Dataset extract —
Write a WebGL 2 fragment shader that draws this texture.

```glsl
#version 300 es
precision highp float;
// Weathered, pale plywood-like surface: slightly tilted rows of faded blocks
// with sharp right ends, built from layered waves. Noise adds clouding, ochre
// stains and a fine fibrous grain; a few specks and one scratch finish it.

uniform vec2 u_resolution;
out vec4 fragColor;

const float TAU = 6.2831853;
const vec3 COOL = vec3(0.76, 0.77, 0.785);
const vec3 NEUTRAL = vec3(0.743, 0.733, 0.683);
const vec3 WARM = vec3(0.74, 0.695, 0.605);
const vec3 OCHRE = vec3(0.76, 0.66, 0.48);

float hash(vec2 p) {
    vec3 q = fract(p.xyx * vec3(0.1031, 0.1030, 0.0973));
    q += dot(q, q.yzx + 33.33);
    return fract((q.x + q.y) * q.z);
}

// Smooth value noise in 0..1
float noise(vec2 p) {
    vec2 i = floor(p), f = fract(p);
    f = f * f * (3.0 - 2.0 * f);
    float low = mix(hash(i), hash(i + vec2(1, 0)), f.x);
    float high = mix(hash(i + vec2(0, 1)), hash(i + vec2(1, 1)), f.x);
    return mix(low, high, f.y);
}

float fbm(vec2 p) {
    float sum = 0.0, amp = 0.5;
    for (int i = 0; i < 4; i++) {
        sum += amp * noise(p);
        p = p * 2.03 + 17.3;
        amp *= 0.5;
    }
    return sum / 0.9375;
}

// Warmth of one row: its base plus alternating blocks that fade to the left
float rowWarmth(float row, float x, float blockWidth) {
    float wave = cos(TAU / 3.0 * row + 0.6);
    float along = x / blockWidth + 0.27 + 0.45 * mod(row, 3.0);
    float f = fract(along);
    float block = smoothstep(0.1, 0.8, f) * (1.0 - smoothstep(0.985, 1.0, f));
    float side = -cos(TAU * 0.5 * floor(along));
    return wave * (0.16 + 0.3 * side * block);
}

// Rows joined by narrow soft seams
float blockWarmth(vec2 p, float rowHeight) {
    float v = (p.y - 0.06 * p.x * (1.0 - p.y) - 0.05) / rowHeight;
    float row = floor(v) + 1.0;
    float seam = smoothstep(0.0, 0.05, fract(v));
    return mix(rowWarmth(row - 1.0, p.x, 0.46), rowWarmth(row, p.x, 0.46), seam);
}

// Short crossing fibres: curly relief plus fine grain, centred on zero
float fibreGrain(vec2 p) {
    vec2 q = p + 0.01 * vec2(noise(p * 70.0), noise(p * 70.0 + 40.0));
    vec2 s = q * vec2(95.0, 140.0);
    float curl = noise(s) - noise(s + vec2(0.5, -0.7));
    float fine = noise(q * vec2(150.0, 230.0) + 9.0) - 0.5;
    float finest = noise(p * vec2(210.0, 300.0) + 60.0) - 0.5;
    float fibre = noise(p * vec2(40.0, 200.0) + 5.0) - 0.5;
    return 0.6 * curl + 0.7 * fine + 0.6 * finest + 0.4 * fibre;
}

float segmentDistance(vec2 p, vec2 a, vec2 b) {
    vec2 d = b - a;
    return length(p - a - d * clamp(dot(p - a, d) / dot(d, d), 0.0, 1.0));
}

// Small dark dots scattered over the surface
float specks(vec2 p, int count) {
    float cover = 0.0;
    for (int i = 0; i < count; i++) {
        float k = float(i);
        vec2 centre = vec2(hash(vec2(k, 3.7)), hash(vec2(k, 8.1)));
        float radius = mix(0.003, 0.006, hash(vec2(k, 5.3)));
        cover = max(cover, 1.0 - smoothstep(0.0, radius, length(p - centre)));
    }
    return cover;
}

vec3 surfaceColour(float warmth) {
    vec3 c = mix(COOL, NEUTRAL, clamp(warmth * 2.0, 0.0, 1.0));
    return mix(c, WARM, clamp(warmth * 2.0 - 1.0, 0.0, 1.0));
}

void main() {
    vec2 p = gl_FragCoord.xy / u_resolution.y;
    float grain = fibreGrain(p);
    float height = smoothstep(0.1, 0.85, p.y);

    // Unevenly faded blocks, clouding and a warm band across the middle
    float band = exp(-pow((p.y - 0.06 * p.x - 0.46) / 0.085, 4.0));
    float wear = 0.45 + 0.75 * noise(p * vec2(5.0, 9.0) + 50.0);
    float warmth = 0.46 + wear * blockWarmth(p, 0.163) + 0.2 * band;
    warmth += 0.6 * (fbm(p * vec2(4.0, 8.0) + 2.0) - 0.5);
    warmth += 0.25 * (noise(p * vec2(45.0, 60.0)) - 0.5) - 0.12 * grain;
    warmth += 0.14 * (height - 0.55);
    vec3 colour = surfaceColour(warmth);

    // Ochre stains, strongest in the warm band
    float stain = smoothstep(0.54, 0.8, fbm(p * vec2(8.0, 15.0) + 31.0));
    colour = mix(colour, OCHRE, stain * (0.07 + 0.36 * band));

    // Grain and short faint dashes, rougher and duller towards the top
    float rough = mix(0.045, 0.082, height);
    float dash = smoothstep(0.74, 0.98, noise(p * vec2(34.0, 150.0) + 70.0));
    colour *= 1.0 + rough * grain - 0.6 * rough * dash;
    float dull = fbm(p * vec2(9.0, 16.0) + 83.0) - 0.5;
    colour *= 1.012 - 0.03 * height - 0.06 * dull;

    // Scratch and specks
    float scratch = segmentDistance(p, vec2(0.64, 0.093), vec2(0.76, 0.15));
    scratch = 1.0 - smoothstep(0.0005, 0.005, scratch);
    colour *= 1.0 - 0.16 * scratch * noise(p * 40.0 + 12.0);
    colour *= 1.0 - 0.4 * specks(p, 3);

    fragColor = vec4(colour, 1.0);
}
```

Action item —
Scan the data above and report each line in which "fibreGrain" is present.

Answer to this exercise —
float fibreGrain(vec2 p) {
    float grain = fibreGrain(p);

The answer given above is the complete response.